One day in 1932, I was standing in front of the Académie Française and decided to take a look at what was behind those massive gates. I noticed that, for the average French citizen, even the sight of this national institution was awe-inspiring. I simply became very curious and wanted to know what was behind that imposing facade. As I wandered farther and higher up in the building, I ended up in the huge attic...the clock was under the cupola. Its glass face with Roman numerals gave me this fantastic view onto the Pont des Arts with the Louvre behind it.
Looking at this photograph simulates a feeling of standing beside the photographer, looking out on a wintry Parisian cityscape. Through André Kertész's careful juxtaposition, the clock's silhouetted Roman numerals and hands appear to align with various elements of the scene below. The V points to the statue's shadow, the IIII traps two pedestrians, the III rests atop magazine stands flanking the Seine, and the star shape on the clock's hand blocks the far end of a bridge crossing the river. Darker than anything else, the clock's numerals and hand appear to be cut out and collaged onto the print's surface, rather than a natural part of the scene.

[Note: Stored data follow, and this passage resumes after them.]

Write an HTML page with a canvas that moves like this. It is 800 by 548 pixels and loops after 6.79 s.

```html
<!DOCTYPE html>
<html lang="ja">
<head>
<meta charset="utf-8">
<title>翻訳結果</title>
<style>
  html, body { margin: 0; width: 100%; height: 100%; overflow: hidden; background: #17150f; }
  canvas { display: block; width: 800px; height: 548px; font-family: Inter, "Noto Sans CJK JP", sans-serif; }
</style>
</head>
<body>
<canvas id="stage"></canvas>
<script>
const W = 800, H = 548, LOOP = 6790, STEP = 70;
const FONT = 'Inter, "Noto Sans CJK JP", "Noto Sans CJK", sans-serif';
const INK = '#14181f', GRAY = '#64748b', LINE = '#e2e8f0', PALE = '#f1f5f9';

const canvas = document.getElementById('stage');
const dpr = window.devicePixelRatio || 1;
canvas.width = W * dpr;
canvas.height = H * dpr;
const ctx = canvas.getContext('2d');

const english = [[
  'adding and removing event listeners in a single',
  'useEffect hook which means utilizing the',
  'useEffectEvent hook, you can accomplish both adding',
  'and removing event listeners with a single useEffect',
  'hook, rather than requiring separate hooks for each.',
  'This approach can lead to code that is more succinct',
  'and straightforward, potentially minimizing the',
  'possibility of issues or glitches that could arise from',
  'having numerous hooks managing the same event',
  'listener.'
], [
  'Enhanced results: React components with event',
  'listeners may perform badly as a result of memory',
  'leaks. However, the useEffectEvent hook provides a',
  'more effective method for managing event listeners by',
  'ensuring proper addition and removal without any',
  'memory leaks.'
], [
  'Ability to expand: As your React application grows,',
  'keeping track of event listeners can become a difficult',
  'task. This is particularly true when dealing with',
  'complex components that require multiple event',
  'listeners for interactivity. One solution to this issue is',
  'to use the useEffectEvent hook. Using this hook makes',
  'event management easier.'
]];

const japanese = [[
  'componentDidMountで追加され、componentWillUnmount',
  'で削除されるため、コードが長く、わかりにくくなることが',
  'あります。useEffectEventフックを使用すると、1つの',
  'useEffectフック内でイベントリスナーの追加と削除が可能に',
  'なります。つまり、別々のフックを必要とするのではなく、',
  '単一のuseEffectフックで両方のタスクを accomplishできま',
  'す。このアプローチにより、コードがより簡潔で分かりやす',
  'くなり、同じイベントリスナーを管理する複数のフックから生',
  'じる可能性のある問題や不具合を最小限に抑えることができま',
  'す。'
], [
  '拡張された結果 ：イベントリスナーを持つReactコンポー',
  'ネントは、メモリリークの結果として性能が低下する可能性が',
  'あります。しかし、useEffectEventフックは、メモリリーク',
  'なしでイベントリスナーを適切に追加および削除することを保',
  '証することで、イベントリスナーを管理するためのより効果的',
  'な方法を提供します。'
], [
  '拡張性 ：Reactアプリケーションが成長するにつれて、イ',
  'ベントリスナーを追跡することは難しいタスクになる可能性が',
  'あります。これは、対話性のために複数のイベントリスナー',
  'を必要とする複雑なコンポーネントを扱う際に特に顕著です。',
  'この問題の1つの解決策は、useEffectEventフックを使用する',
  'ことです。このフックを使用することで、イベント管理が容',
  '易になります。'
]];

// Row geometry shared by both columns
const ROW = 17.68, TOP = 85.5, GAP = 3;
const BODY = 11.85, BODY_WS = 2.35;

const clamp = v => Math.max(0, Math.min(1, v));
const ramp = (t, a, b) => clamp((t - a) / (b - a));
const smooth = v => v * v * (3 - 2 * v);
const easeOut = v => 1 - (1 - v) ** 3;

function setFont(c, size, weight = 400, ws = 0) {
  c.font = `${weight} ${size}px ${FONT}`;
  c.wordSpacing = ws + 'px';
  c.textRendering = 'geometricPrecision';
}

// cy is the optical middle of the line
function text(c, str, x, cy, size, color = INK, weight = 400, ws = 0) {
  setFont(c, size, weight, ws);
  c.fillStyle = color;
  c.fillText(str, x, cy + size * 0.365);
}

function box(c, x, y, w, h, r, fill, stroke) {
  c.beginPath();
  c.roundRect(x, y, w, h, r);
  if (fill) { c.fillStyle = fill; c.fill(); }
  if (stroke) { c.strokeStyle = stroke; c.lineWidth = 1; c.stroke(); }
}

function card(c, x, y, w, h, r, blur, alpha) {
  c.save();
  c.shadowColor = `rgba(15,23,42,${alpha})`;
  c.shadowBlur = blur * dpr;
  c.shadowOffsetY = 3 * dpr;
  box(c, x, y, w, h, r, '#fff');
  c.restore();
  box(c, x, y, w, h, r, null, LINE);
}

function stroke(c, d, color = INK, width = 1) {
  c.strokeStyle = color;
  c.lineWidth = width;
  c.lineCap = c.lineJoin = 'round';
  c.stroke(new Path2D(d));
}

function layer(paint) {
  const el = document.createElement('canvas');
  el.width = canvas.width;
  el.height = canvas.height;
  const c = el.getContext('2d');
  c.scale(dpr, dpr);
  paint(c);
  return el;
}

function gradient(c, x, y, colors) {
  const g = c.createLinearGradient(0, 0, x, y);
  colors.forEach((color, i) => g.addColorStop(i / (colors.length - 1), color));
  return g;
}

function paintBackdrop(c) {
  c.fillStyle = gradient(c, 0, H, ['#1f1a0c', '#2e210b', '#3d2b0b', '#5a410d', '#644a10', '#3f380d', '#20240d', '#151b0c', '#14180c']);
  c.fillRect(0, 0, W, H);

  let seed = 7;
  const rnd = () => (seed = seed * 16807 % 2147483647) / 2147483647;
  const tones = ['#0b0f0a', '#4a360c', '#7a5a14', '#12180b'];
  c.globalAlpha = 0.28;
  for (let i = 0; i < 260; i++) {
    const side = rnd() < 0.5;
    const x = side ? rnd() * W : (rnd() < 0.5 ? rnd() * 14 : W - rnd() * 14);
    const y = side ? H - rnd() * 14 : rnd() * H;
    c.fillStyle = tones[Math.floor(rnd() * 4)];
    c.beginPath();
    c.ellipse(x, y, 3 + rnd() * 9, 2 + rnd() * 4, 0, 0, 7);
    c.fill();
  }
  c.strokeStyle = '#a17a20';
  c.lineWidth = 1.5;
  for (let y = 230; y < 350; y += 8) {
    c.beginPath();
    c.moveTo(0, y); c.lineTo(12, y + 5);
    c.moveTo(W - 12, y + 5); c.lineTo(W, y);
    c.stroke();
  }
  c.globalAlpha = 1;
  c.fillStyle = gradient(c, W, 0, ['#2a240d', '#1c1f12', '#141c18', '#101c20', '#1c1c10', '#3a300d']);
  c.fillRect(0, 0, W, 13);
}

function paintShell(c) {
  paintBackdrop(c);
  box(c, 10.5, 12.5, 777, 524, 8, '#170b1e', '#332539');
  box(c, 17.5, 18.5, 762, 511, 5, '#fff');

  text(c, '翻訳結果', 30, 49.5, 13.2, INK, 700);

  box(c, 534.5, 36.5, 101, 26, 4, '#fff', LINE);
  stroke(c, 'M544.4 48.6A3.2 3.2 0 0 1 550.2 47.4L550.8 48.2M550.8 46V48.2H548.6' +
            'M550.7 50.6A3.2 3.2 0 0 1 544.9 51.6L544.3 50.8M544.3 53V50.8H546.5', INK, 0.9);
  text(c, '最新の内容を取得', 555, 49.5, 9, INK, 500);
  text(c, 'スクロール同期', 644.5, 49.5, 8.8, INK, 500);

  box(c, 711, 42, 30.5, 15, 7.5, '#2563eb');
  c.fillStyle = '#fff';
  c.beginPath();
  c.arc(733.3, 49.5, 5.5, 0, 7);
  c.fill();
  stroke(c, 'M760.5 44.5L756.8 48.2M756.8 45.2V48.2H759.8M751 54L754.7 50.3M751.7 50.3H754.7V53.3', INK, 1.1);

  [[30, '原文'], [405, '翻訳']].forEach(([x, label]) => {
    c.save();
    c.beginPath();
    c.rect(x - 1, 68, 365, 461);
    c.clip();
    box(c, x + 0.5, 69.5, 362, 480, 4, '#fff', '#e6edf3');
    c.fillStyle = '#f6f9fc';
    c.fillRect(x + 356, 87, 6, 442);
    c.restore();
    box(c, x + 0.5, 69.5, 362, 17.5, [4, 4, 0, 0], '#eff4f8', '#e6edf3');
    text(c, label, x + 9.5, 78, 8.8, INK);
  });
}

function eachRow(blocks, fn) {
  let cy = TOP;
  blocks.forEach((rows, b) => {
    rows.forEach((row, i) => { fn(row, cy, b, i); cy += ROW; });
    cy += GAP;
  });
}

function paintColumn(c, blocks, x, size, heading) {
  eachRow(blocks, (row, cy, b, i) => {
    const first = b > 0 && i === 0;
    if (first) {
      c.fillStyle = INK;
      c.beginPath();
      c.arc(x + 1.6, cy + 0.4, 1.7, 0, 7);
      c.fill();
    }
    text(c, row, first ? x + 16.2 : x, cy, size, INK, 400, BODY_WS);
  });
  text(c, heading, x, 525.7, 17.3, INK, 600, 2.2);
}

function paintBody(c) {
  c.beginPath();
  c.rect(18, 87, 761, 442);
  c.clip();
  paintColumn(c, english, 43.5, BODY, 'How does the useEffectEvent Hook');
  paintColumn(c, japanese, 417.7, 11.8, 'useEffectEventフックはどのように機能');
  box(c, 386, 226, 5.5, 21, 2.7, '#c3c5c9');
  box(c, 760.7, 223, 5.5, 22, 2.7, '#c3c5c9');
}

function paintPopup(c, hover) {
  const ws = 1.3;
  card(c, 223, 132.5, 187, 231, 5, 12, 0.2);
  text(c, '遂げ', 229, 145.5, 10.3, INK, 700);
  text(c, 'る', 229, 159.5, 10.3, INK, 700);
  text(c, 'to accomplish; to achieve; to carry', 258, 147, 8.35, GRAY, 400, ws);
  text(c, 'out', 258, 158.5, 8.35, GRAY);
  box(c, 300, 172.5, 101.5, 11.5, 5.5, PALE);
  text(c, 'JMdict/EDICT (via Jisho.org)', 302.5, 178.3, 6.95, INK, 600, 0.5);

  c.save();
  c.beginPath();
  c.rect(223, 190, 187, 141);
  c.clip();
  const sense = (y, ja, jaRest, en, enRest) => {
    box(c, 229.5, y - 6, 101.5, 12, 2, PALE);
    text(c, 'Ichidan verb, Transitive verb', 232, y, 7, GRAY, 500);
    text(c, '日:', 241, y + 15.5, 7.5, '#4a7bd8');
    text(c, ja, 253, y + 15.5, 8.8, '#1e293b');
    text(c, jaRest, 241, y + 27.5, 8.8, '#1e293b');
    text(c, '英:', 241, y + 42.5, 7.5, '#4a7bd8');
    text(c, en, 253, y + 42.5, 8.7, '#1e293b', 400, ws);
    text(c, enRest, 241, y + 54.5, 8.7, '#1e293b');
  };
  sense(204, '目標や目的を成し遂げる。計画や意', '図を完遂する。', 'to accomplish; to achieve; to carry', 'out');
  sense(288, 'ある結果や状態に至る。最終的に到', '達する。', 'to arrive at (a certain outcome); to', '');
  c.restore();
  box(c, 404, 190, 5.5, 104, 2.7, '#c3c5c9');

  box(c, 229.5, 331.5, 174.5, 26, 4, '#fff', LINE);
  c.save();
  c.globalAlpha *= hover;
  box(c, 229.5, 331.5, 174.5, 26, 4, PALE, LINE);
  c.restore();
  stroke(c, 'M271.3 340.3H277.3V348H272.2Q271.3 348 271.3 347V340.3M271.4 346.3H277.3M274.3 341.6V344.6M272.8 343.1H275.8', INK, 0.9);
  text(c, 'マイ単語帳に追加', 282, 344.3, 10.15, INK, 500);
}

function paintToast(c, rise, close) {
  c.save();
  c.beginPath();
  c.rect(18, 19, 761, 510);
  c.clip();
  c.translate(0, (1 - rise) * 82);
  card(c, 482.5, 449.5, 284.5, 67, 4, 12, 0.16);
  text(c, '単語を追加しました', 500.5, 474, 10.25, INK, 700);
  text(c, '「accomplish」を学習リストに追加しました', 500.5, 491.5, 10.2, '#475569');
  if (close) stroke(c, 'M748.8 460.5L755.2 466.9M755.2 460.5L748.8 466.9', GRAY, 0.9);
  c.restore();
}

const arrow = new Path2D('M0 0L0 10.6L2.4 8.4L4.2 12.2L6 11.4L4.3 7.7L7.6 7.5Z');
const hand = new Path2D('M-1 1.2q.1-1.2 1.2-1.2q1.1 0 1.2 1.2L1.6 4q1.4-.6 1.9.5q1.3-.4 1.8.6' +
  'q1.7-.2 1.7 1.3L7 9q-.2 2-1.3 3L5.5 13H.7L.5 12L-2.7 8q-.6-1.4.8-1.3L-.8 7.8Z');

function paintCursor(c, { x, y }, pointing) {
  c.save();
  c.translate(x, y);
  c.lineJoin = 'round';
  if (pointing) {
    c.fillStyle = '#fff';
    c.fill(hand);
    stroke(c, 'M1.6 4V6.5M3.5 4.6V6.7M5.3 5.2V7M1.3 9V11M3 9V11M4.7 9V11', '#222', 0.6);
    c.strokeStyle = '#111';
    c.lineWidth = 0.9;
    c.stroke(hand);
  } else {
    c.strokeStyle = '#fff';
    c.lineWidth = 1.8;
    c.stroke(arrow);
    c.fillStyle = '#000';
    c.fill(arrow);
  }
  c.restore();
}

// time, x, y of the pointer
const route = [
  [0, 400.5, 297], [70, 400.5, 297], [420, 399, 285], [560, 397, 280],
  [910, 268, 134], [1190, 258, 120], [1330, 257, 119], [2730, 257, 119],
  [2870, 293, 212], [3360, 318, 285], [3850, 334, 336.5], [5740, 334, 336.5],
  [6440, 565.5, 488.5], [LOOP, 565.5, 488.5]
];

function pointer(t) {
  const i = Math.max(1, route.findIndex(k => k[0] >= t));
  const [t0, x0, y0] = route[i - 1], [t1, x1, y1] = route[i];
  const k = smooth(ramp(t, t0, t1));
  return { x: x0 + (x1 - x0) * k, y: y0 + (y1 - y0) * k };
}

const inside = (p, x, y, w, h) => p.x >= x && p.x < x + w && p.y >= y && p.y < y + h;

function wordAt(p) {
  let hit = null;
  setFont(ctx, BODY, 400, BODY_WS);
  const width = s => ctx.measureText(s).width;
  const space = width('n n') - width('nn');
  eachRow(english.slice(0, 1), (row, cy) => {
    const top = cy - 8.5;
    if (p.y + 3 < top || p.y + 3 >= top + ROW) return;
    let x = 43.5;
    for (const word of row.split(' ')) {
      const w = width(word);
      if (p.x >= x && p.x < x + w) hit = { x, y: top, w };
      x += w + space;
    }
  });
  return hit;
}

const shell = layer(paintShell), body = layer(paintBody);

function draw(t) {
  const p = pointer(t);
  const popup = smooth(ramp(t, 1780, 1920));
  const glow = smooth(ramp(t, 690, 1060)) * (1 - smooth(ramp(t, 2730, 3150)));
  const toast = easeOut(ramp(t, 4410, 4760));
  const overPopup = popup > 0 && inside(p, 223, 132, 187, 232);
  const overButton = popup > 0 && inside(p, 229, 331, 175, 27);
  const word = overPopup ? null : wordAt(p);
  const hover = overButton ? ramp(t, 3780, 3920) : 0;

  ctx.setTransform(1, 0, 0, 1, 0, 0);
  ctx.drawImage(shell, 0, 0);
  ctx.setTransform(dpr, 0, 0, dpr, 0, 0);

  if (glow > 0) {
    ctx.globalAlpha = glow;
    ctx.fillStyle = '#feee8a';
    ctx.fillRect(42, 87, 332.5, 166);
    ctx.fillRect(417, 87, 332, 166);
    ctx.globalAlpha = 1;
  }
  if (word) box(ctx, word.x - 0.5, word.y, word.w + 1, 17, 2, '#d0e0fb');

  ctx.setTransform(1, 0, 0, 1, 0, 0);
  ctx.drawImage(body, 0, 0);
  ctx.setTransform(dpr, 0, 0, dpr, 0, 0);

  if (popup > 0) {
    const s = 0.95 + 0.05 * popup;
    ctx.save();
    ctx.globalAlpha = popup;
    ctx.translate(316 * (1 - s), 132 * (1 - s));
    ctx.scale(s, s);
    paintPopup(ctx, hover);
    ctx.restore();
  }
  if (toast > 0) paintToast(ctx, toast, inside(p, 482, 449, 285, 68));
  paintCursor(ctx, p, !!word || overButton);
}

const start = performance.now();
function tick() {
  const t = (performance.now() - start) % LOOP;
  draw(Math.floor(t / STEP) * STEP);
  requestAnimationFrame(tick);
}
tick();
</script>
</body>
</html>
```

This photograph demonstrates Kertész's strategic use of flat, foreground elements against a deep background to suggest a sense of space. But he became most well known for his bird's-eye perspective, which reflects his desire to photograph behind the scenes from unconventional viewpoints.